This is another collection of classic short stories edited by M.R. Nelson. I have previously read two of her others – Love and Other Happy Endings and Small and Spooky – and enjoyed them both, so I was looking forward to finding out what was in store this time! Nelson calls her collections ‘taster flights’ because they give us a taste of each author’s writing; this particular book contains only one author (Willa Cather) whose work I have previously read – the other five were new to me. Although the stories are very different, they are all linked by a common theme. The title, Hemmed In, should be a clue as to what that theme is!
The opening story is A Jury of Her Peers (1917) by Susan Glaspell, in which a sheriff and a witness are accompanied by their wives on a visit to a house where, it appears, a woman has murdered her husband. This is a cleverly written story, showing how men and women can perceive the same situation differently. The two wives in the story pick up on things that their husbands would never have noticed and are able to use their own knowledge and experience to understand the misery and oppression that may have led the accused woman to commit murder. I have never read anything by Susan Glaspell before but I’m aware that two of her novels have been published by Persephone and now I’ll have to consider reading them.
Kate Chopin’s A Pair of Silk Stockings (1897) appears next and follows the story of Mrs Sommers, who unexpectedly finds herself in possession of fifteen dollars and the luxury of deciding what to spend the money on. She knows she should be sensible and buy things for her children, but when a pair of beautiful silk stockings catches her eye, she finds it hard to resist.

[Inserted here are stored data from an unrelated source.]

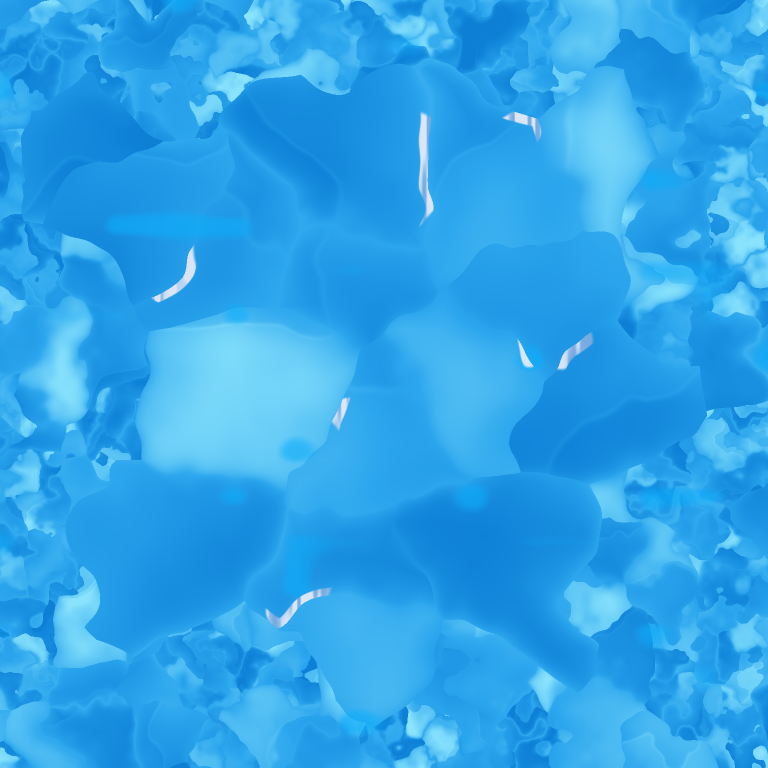
This texture is drawn by a Shadertoy shader. Its source:

```glsl
struct Patch {
    vec2 center;   // seed position on the canvas
    vec2 offset;   // position relative to the seed, in cell units
    vec2 cell;     // integer cell, used as random key
    float edge;    // distance to the closest border, in cell units
    float haze;    // soft glow shared by both sides of a border
};

float hash(vec2 p) {
    vec3 q = fract(p.xyx * vec3(0.1031, 0.1030, 0.0973));
    q += dot(q, q.yzx + 33.33);
    return fract((q.x + q.y) * q.z);
}

vec2 hash2(vec2 p) {
    return vec2(hash(p + 17.3), hash(p + 91.7));
}

float noise(vec2 p) {
    vec2 i = floor(p), f = fract(p);
    f = f * f * (3.0 - 2.0 * f);
    return mix(mix(hash(i), hash(i + vec2(1, 0)), f.x),
               mix(hash(i + vec2(0, 1)), hash(i + vec2(1, 1)), f.x), f.y);
}

vec2 warp(vec2 p, float amount) {
    vec2 broad = vec2(noise(p * 1.7), noise(p * 1.7 + 40.0)) - 0.5;
    vec2 fine = vec2(noise(p * 6.0 + 9.0), noise(p * 6.0 + 70.0)) - 0.5;
    return p + amount * (broad + 0.16 * fine);
}

vec2 seedPoint(vec2 cell) {
    return cell + 0.06 + 0.88 * hash2(cell);
}

// Irregular shards: some borders stay crisp, others melt into haze
Patch findPatch(vec2 uv, float scale, float bend, float key) {
    vec2 p = warp(uv * scale + key, bend);
    vec2 base = floor(p), cell = base, seed = p;
    float nearest = 1e3;
    for (int y = -1; y <= 1; y++)
    for (int x = -1; x <= 1; x++) {
        vec2 c = base + vec2(x, y), s = seedPoint(c);
        float d = dot(p - s, p - s);
        if (d < nearest) { nearest = d; cell = c; seed = s; }
    }
    float edge = 1.0, haze = 0.0;
    for (int y = -2; y <= 2; y++)
    for (int x = -2; x <= 2; x++) {
        if (x == 0 && y == 0) continue;
        vec2 c = cell + vec2(x, y), s = seedPoint(c);
        float d = max(dot(0.5 * (seed + s) - p, normalize(s - seed)), 0.0);
        float softness = smoothstep(0.3, 0.65, hash(c + cell + 5.0));
        edge = min(edge, d);
        haze = max(haze, softness * exp(-d * 8.0));
    }
    return Patch((seed - key) / scale, p - seed, cell, edge, haze);
}

float borderReach(vec2 center) {
    vec2 d = abs(center - 0.5);
    return max(d.x, d.y);
}

vec3 blueRamp(float tone) {
    vec3 deep = vec3(0.05, 0.50, 0.84);
    vec3 mid = vec3(0.17, 0.65, 0.93);
    vec3 pale = vec3(0.48, 0.85, 0.98);
    return tone < 0.5 ? mix(deep, mid, max(tone, 0.0) * 2.0)
                      : mix(mid, pale, min(tone, 1.1) * 2.0 - 1.0);
}

// A curved fold: a tonal step with a thin bright crease
float fold(vec2 offset, vec2 cell) {
    float angle = 6.2832 * hash(cell + 3.0);
    float d = length(offset - 1.6 * vec2(cos(angle), sin(angle))) - 1.35;
    float crease = exp(-pow(d / 0.025, 2.0));
    return step(0.45, hash(cell + 8.0)) * (0.10 * crease - 0.10 * smoothstep(0.02, -0.02, d));
}

float patchTone(Patch s, vec2 uv, float contrast) {
    float spread = 2.0 * hash(s.cell + 2.0) - 1.0;
    float tone = 0.45 + contrast * spread * sqrt(abs(spread));
    float angle = 6.2832 * hash(s.cell + 6.0);
    tone += 0.28 * dot(s.offset, vec2(cos(angle), sin(angle)));
    tone += 0.22 * max(spread, 0.0) * exp(-6.0 * dot(s.offset, s.offset));
    tone += fold(s.offset, s.cell);
    float sharedTone = 0.54 + 0.16 * (noise(uv * 7.0) - 0.5);
    return mix(tone, sharedTone, s.haze);
}

// Rare striped white glints hugging a border
float glint(Patch s, vec2 uv) {
    float angle = 6.2832 * hash(s.cell + 12.0);
    float spot = length(s.offset - 0.42 * vec2(cos(angle), sin(angle)));
    return step(0.6, hash(s.cell + 14.0)) * smoothstep(0.22, 0.19, spot)
         * smoothstep(0.085, 0.07, s.edge);
}

vec3 shade(vec2 uv) {
    // Large shards in the middle, finer ones toward the rim
    Patch s = findPatch(uv, 5.5, 0.55, 20.0);
    bool large = borderReach(s.center) < 0.36;
    if (!large) {
        s = findPatch(uv, 12.0, 0.9, 60.0);
        if (borderReach(s.center) > 0.37 && hash(s.cell + 4.0) < 0.6)
            s = findPatch(uv, 25.0, 1.2, 110.0);
    }
    float tone = patchTone(s, uv, large ? 0.40 : 0.47);
    tone += 0.10 * (noise(uv * 14.0) - 0.5);
    vec3 color = blueRamp(tone);

    // Saturated cyan stains
    float stain = smoothstep(0.84, 0.97, noise(uv * vec2(13.0, 17.0) + 31.0));
    color = mix(color, vec3(0.05, 0.68, 0.98), 0.6 * stain);

    float stripe = noise(vec2(uv.x * 190.0, uv.y * 12.0));
    vec3 white = mix(vec3(0.50, 0.68, 0.88), vec3(0.93, 0.93, 0.97), smoothstep(0.2, 0.6, stripe));
    return large ? mix(color, white, 0.9 * glint(s, uv)) : color;
}

void mainImage(out vec4 fragColor, in vec2 fragCoord) {
    vec3 sum = vec3(0.0);
    for (int i = 0; i < 4; i++) {
        vec2 jitter = vec2(i % 2, i / 2) * 0.5 - 0.25;
        sum += shade((fragCoord + jitter) / iResolution.xy);
    }
    fragColor = vec4(sum / 4.0, 1.0);
}
```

Despite being so short, this is a powerful story about how a woman reacts when given the chance to escape her responsibilities and have just one day to herself.
The next story – probably the most famous of the six – is one that I’ve wanted to read for a while and I’m pleased that I’ve finally had the opportunity. It’s The Yellow Wallpaper (1892) by Charlotte Perkins Gilman, in which a woman is prescribed a rest cure for a ‘nervous complaint’. Spending hour after hour alone in a room at the top of the house, the narrator becomes obsessed with the patterns on the yellow wallpaper because she has nothing else to stimulate her mind. This is a disturbing and unsettling story, but also a fascinating one and I can see why it is considered a feminist classic.

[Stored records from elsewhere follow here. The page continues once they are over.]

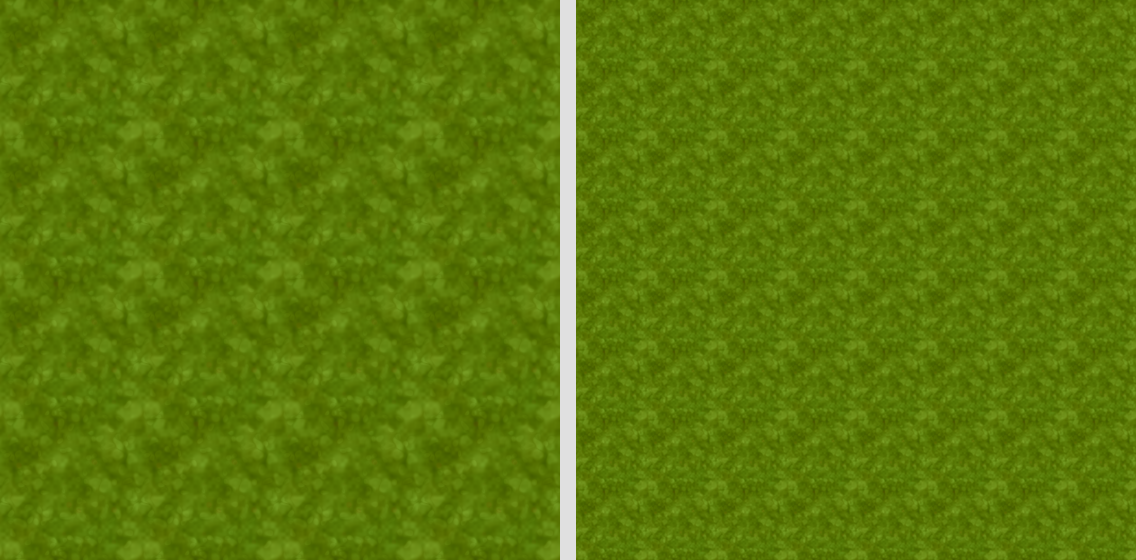
Left: one tile. Right: repeated 2 by 2.
A WebGL 2 fragment shader for this texture:

```glsl
#version 300 es
precision highp float;
// Mossy grass ground: a mottled green tile repeated four by four.
// Wrapped value noise gives the mottling and a slight olive drift, and
// cellular noise scatters pale tufts of three sizes and russet specks.
uniform vec2 u_resolution;
out vec4 outColor;

// Three random values for a lattice cell that wraps every `period` cells.
vec3 hashCell(vec2 cell, float period, float seed) {
  uvec3 h = uvec3(mod(cell, period), period + seed * 64.0);
  h = h * 1664525u + 1013904223u;
  for (int i = 0; i < 3; i++) {
    h.x += h.y * h.z;
    h.y += h.z * h.x;
    h.z += h.x * h.y;
    h ^= h >> 16u;
  }
  return vec3(h >> 16u) / 65535.0;
}

// Smooth value noise, three independent channels, periodic over one tile.
vec3 valueNoise(vec2 tile, float period, float seed) {
  vec2 p = tile * period;
  vec2 cell = floor(p);
  vec2 f = p - cell;
  f = f * f * (3.0 - 2.0 * f);
  vec3 low = mix(hashCell(cell, period, seed),
                 hashCell(cell + vec2(1, 0), period, seed), f.x);
  vec3 high = mix(hashCell(cell + vec2(0, 1), period, seed),
                  hashCell(cell + vec2(1, 1), period, seed), f.x);
  return mix(low, high, f.y);
}

// Soft round spots, one per cell; `rarity` is the share left empty.
float spots(vec2 tile, float period, float rarity, float seed) {
  vec2 p = tile * period;
  vec2 cell = floor(p);
  float brightest = 0.0;
  for (int y = -1; y <= 1; y++) {
    for (int x = -1; x <= 1; x++) {
      vec2 neighbor = cell + vec2(x, y);
      vec3 rnd = hashCell(neighbor, period, seed);
      float strength = smoothstep(rarity, 1.0, rnd.z);
      float radius = 0.34 + 0.2 * strength;
      float d = length(p - neighbor - 0.15 - 0.7 * rnd.xy);
      float spot = 1.0 - smoothstep(radius * 0.45, radius, d);
      brightest = max(brightest, spot * sqrt(strength));
    }
  }
  return brightest;
}

void main() {
  vec2 tile = gl_FragCoord.xy / u_resolution * 4.0;

  // Warp the tile a little so that spots and patches get ragged outlines.
  vec2 warp = valueNoise(tile, 16.0, 1.0).xy - 0.5;
  vec2 ragged = tile + 0.045 * warp;

  // Mottling from broad dark hollows down to fine grain.
  vec3 broad = valueNoise(ragged, 5.0, 2.0) - 0.5;
  vec3 medium = valueNoise(ragged, 10.0, 3.0) - 0.5;
  vec3 small = valueNoise(ragged, 20.0, 4.0) - 0.5;
  vec3 grain = valueNoise(tile, 38.0, 5.0) - 0.5;
  float light = 0.05 * broad.x + 0.075 * medium.x
              + 0.08 * small.x + 0.06 * grain.x - 0.017;

  // Pale tufts on top of the mottling: a few big, more small.
  light += max(0.075 * spots(ragged, 6.0, 0.8, 9.0),
               0.075 * spots(ragged, 10.0, 0.55, 6.0));
  light += 0.045 * spots(ragged, 17.0, 0.55, 7.0);

  // Green base, lifted or lowered by the light, with a drift to olive.
  vec3 color = vec3(0.35, 0.47, 0.02);
  color += light * vec3(0.8, 1.0, light > 0.0 ? 0.85 : 0.45);
  float olive = 0.4 * broad.y + 0.35 * medium.y + 0.25 * small.y;
  color += olive * vec3(0.06, -0.01, -0.01);

  // Sparse russet specks.
  color += spots(tile, 19.0, 0.95, 8.0) * vec3(0.025, -0.02, 0.0);

  outColor = vec4(clamp(color, 0.0, 1.0), 1.0);
}
```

In Little Selves (1916) by Mary Lerner we meet Margaret O’Brien, an elderly woman who is dying and looking back on her earlier life. Not having had any children, she thinks instead about the little girls who were her own younger selves and laments the fact that ‘there’s all those poor dear lasses there’s nobody but me left to remember, and soon there’ll not even be that’. This is an interesting and unusual story by an author I’ve never come across before.
Edna Ferber is yet another author I’ve never read until now and although her story The Leading Lady (1912) is probably my least favourite in this collection, I did still enjoy it. The main character is an actress on tour with a small company and suffering from loneliness and boredom. Like the woman in Kate Chopin’s story, she jumps at the chance to break out and do something different for the day.

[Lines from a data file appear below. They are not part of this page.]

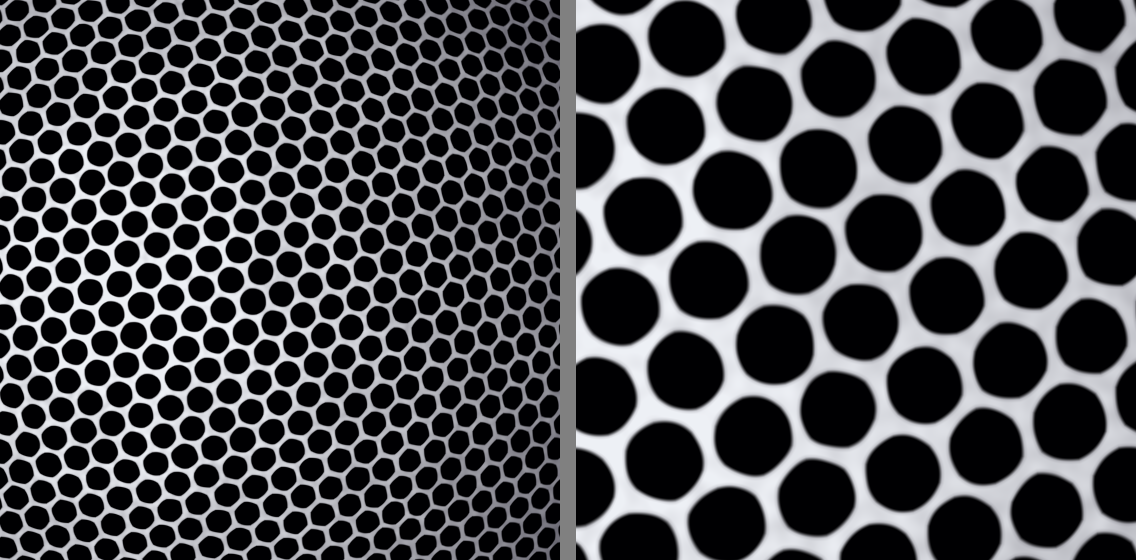
Left, the full canvas; right, a detail of the centre.
Give the GLSL for this texture, as a WebGL 1 fragment shader.

```glsl
precision highp float;

uniform vec2 u_resolution;

const vec2 BULGE_CENTER = vec2(0.30, 0.48);
const float BULGE = 0.32;
const float PITCH = 0.0555;
const float TILT = 0.274;
const vec2 ANCHOR_HOLE = vec2(0.465, 0.514);
const vec2 LIGHT_CENTER = vec2(0.20, 0.47);

const vec3 VOID_COLOR = vec3(0.0, 0.0, 0.006);
const vec3 SHADE_COLOR = vec3(0.23, 0.22, 0.27);
const vec3 METAL_COLOR = vec3(0.61, 0.61, 0.64);
const vec3 LIT_COLOR = vec3(0.93, 0.94, 0.96);

vec2 hash2(vec2 p) {
  vec2 h = vec2(dot(p, vec2(127.1, 311.7)), dot(p, vec2(269.5, 183.3)));
  return fract(sin(h) * 43758.55) * 2.0 - 1.0;
}

float gradientNoise(vec2 p) {
  vec2 i = floor(p);
  vec2 f = p - i;
  vec2 u = f * f * f * (f * (f * 6.0 - 15.0) + 10.0);
  float a = dot(hash2(i), f);
  float b = dot(hash2(i + vec2(1.0, 0.0)), f - vec2(1.0, 0.0));
  float c = dot(hash2(i + vec2(0.0, 1.0)), f - vec2(0.0, 1.0));
  float d = dot(hash2(i + 1.0), f - 1.0);
  return mix(mix(a, b, u.x), mix(c, d, u.x), u.y);
}

// Spreads coordinates away from the centre, so outer cells look compressed
vec2 bulge(vec2 p, vec2 center, float amount) {
  vec2 d = p - center;
  return d * (1.0 + amount * dot(d, d));
}

vec2 rotate(vec2 p, float angle) {
  float c = cos(angle);
  float s = sin(angle);
  return vec2(c * p.x + s * p.y, c * p.y - s * p.x);
}

// Offset from the nearest point of a hexagonal lattice of unit pitch
vec2 hexLocal(vec2 p) {
  vec2 size = vec2(1.0, 1.7320508);
  vec2 a = p - size * floor(p / size + 0.5);
  vec2 b = p - size * (floor(p / size) + 0.5);
  return dot(a, a) < dot(b, b) ? a : b;
}

// Blend of circular and hexagonal distance
float holeDistance(vec2 p, float hexness) {
  vec2 q = abs(p);
  float hexagon = max(q.x, dot(q, vec2(0.5, 0.8660254)));
  return mix(length(p), hexagon, hexness);
}

vec3 metalColor(float light) {
  vec3 low = mix(SHADE_COLOR, METAL_COLOR, clamp((light - 0.23) / 0.38, 0.0, 1.0));
  return mix(low, LIT_COLOR, clamp((light - 0.61) / 0.32, 0.0, 1.0));
}

void main() {
  vec2 uv = gl_FragCoord.xy / u_resolution.y;

  // Curved, tilted lattice
  vec2 flatUv = bulge(uv, BULGE_CENTER, BULGE)
              - bulge(ANCHOR_HOLE, BULGE_CENTER, BULGE);
  vec2 grid = rotate(flatUv, TILT) / PITCH;
  vec2 local = hexLocal(grid);
  vec2 cell = floor((grid - local) * vec2(2.0, 1.1547) + 0.5);

  // Holes: rounder near the bulge, with small differences in place and size
  vec2 fromCenter = uv - BULGE_CENTER;
  float spread = dot(fromCenter, fromCenter);
  float hexness = mix(0.15, 0.5, smoothstep(0.02, 0.25, spread));
  float radius = 0.418 + 0.009 * hash2(cell + 17.0).x;
  float wobble = 0.04 * gradientNoise(grid * 2.3);
  float dist = holeDistance(local + 0.014 * hash2(cell), hexness) + wobble;

  // Edge softness, never narrower than a pixel
  float pixel = (1.0 + 3.0 * BULGE * spread) / (PITCH * u_resolution.y);
  float soft = max(0.028, 0.75 * pixel);
  float web = smoothstep(radius - soft, radius + soft, dist);

  // Light falloff, mottling and darker rims
  float reach = length(uv - LIGHT_CENTER);
  float light = 0.98 - 0.28 * reach - 0.35 * reach * reach;
  light += 0.09 * gradientNoise(uv * 9.0) + 0.10 * gradientNoise(uv * 75.0);
  light *= mix(0.84, 1.0, smoothstep(radius, radius + 0.06, dist));

  vec3 color = mix(VOID_COLOR, metalColor(light), web);
  gl_FragColor = vec4(color, 1.0);
}
```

Finally, we have a story by Willa Cather, The Bohemian Girl (1912). This one feels slightly different from the previous five as it features a male protagonist, Nils Ericson, who is returning to his hometown after an absence of many years. However, once his sister-in-law Clara Vavrika arrives on the scene and we learn a little bit about her life, I could see why this story had been included along with the others. It’s the longest and most developed story in the book – more of a novella, I would say – and I found it very reminiscent of My Ántonia.
I loved reading Hemmed In. It contains a great selection of stories, all six of which could be considered important works of feminist literature. Of course, I could have read them at any time as they have all been published in other books or are in the public domain and available online, but I wouldn’t have read them all together and that’s what makes M.R. Nelson’s anthologies so good. It’s always interesting to read her thoughts at the back of the book on why she chose each particular story and how it fits with the overall theme. Best of all, I have now been introduced to five new authors, all of whom I would like to explore further!